◆ What you have to do ◆
Search the entries below for the word "television", then copy each line in which it is found.

☆ ☆ ☆

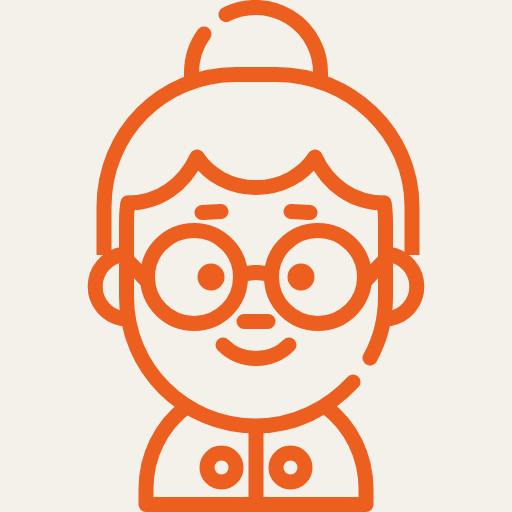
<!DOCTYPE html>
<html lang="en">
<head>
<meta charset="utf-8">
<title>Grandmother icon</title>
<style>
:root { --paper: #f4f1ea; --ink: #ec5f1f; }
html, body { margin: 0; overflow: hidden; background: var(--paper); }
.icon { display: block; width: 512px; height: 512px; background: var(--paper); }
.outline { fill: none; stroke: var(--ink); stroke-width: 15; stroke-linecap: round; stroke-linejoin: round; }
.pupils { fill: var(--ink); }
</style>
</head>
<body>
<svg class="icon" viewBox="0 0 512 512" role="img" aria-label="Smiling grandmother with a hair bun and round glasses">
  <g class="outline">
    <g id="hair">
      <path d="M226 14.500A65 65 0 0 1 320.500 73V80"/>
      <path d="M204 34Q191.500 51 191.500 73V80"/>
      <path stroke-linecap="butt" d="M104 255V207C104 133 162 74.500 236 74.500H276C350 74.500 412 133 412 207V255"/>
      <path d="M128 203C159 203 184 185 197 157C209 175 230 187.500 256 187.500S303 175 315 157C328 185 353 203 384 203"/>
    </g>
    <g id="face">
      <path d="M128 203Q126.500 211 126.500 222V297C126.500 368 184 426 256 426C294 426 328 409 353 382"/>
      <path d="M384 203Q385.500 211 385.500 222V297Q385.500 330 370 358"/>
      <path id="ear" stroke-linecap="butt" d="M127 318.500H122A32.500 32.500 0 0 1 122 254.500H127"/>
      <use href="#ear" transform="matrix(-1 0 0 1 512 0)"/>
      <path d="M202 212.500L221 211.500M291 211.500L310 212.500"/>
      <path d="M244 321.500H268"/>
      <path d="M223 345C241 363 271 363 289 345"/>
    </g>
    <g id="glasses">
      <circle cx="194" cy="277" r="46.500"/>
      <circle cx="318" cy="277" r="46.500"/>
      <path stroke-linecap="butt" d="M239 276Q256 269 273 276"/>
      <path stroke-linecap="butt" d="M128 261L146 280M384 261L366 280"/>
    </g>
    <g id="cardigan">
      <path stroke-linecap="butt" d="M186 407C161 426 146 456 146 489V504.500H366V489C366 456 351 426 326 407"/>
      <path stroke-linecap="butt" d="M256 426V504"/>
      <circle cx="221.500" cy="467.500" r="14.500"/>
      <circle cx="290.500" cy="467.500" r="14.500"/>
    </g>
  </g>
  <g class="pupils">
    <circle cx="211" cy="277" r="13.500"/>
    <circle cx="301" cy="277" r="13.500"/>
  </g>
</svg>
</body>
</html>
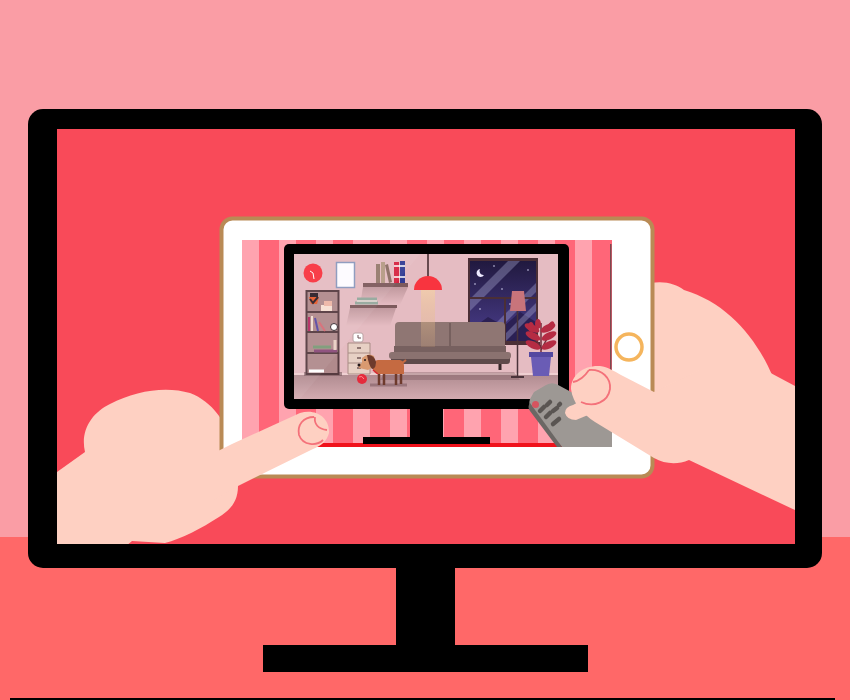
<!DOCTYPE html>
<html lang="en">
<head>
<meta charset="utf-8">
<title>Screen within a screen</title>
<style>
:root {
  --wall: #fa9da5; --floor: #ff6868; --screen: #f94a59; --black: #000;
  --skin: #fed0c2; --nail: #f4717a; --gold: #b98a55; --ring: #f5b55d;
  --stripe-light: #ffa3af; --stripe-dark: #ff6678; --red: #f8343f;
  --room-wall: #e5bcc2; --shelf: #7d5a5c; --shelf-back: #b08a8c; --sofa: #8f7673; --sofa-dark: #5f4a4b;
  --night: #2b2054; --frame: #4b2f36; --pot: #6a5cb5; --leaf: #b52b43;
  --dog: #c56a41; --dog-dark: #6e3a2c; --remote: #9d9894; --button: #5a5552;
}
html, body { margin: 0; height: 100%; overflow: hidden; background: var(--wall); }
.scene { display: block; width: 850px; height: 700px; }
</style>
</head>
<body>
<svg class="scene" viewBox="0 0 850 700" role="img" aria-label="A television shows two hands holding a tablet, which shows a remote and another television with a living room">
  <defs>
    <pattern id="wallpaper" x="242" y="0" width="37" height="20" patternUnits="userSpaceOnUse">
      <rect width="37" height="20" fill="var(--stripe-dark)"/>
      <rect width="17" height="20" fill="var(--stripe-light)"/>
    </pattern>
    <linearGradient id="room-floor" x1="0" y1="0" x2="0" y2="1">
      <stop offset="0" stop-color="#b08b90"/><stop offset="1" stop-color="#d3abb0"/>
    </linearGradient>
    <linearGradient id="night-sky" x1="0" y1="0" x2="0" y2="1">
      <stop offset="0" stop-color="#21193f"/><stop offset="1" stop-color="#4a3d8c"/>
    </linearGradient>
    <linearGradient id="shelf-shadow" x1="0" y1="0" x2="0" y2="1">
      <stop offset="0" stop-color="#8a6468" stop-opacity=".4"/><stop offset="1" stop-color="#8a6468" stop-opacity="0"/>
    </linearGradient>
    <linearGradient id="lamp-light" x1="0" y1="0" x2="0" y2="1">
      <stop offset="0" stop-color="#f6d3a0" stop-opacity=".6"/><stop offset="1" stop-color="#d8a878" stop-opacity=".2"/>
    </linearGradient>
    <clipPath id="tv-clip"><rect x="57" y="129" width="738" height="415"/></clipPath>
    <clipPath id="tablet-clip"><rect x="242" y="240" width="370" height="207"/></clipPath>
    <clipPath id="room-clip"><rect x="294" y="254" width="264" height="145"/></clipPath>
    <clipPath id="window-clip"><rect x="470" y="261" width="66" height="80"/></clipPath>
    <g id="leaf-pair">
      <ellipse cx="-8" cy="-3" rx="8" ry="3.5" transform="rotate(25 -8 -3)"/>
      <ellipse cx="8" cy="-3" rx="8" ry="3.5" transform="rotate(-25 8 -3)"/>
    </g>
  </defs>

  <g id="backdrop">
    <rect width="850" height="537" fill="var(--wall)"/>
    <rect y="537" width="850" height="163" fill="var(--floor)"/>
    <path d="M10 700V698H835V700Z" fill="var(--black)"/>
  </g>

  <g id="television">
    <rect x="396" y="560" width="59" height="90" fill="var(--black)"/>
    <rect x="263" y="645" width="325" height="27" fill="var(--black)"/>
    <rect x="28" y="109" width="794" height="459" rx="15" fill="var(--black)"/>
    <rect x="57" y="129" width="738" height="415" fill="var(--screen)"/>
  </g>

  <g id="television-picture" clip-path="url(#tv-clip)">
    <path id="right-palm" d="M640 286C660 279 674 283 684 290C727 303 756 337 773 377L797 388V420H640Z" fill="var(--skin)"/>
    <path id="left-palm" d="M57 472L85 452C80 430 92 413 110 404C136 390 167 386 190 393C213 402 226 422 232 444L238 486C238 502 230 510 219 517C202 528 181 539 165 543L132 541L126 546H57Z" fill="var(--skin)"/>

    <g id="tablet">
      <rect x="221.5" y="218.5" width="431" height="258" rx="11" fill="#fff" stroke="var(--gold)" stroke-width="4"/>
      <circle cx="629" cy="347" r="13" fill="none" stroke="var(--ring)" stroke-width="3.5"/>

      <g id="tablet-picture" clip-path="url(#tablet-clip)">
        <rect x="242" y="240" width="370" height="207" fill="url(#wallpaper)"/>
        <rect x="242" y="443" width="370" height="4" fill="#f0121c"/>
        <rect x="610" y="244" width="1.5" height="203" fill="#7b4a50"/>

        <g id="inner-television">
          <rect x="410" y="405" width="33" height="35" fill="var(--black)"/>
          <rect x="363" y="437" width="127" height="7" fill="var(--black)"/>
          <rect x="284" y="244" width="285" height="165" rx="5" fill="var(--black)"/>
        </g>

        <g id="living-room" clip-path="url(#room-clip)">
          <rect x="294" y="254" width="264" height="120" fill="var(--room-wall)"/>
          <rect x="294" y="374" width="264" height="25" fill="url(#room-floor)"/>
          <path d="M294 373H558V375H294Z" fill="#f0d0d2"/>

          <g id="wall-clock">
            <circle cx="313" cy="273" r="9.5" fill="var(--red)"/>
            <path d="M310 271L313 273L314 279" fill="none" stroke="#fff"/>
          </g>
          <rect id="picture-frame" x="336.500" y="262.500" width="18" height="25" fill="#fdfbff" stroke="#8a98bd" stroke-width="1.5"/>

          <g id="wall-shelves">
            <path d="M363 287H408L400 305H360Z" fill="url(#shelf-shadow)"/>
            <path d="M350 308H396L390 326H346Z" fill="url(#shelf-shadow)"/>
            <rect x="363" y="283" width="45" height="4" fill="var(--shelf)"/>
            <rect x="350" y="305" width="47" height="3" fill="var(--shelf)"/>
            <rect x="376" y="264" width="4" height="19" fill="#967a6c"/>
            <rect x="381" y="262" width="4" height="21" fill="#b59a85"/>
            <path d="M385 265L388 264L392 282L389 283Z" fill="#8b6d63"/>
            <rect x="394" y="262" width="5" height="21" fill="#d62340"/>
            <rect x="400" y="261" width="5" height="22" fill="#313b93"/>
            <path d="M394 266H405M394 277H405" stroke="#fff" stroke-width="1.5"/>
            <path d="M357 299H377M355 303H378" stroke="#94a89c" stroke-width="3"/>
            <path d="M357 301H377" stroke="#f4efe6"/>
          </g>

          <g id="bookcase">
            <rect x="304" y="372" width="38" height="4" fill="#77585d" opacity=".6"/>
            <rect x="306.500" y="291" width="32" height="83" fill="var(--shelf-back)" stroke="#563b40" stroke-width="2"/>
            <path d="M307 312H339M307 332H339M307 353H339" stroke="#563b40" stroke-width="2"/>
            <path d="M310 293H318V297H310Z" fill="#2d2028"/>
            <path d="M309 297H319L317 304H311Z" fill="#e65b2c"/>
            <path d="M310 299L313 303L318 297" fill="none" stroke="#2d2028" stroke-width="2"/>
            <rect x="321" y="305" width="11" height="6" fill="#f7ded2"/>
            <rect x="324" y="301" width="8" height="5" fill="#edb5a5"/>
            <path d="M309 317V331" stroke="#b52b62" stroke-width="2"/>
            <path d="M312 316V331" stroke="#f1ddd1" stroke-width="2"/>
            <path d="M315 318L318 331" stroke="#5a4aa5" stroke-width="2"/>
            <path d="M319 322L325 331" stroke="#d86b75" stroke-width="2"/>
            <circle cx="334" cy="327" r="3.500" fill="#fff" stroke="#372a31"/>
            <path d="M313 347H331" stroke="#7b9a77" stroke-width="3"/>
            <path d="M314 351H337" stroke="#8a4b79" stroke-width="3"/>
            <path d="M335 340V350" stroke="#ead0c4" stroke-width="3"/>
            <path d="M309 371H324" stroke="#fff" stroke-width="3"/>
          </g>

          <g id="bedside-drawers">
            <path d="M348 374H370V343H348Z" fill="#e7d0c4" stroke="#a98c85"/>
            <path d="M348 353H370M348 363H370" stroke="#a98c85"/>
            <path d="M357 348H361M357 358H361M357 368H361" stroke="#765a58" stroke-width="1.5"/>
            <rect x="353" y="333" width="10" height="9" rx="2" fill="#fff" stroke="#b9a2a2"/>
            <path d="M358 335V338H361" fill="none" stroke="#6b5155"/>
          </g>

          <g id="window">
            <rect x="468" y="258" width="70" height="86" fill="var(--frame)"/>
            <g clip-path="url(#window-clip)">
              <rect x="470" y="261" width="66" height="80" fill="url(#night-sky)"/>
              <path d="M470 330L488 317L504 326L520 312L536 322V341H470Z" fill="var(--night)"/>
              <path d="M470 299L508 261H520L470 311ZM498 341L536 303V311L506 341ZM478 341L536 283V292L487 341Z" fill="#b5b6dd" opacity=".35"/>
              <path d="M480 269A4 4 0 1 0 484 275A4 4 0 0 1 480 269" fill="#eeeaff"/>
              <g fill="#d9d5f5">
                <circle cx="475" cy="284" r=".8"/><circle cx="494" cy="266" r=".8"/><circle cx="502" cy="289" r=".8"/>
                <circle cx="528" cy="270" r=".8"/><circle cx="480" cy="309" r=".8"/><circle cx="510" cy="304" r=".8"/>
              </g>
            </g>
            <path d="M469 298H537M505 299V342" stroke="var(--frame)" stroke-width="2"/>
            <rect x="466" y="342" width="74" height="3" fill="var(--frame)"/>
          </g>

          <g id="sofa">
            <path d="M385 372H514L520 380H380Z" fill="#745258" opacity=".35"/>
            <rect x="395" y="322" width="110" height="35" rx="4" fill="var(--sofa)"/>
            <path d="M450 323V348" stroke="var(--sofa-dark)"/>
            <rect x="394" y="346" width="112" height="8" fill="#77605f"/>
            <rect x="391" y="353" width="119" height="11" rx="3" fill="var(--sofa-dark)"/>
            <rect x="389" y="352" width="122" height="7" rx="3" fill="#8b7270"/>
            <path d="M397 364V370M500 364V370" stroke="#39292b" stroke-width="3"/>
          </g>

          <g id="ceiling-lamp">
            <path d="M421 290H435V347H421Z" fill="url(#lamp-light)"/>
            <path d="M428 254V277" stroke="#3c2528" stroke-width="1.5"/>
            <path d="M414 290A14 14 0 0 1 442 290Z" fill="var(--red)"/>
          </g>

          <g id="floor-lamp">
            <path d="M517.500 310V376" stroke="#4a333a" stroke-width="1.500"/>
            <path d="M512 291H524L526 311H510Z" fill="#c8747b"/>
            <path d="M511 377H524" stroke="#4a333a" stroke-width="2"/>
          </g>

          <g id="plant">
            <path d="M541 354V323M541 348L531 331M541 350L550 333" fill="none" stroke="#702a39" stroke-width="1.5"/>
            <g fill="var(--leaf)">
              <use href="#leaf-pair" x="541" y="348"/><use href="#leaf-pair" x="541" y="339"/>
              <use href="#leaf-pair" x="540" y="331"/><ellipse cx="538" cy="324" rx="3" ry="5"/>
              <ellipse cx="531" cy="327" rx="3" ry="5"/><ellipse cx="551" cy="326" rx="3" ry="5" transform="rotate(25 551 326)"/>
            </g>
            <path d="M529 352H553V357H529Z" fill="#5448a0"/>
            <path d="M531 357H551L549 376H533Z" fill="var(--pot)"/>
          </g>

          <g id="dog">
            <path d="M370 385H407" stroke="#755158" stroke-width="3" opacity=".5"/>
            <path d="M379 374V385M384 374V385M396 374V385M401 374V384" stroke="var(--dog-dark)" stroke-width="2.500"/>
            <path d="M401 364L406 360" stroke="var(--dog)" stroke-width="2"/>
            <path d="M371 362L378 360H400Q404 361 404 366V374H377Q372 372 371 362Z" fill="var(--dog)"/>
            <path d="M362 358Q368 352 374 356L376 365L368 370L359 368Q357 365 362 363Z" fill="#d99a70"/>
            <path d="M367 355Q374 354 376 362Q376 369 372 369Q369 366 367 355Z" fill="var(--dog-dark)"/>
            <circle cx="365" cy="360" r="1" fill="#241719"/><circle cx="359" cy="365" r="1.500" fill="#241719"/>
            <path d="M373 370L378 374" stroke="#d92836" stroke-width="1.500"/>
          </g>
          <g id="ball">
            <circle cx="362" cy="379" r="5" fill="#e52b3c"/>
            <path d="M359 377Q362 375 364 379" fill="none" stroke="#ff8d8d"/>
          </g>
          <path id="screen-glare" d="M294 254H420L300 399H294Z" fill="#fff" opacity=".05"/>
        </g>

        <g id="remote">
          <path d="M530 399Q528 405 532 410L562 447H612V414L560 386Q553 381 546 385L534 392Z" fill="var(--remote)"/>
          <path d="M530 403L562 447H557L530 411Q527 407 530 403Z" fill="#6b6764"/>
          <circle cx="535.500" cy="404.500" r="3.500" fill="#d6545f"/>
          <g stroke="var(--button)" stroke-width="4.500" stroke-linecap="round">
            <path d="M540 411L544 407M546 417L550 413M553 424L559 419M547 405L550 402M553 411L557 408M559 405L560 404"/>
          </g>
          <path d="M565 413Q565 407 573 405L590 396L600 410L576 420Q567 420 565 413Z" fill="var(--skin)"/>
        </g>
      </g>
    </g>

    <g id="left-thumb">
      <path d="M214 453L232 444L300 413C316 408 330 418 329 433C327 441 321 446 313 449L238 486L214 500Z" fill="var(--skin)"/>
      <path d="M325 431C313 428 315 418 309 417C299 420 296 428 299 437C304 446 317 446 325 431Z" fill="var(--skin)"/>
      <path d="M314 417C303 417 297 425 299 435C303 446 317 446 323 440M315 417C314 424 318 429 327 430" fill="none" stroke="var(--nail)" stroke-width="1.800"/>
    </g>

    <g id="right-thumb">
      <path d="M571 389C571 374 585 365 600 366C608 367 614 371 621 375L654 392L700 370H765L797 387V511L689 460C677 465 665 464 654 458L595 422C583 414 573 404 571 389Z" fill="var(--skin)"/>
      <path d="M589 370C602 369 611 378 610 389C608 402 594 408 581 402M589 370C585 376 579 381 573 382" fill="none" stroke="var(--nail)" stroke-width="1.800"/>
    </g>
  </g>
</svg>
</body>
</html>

☆ ☆ ☆

◆ Solution ◆
<svg class="scene" viewBox="0 0 850 700" role="img" aria-label="A television shows two hands holding a tablet, which shows a remote and another television with a living room">
  <g id="television">
  <g id="television-picture" clip-path="url(#tv-clip)">
        <g id="inner-television">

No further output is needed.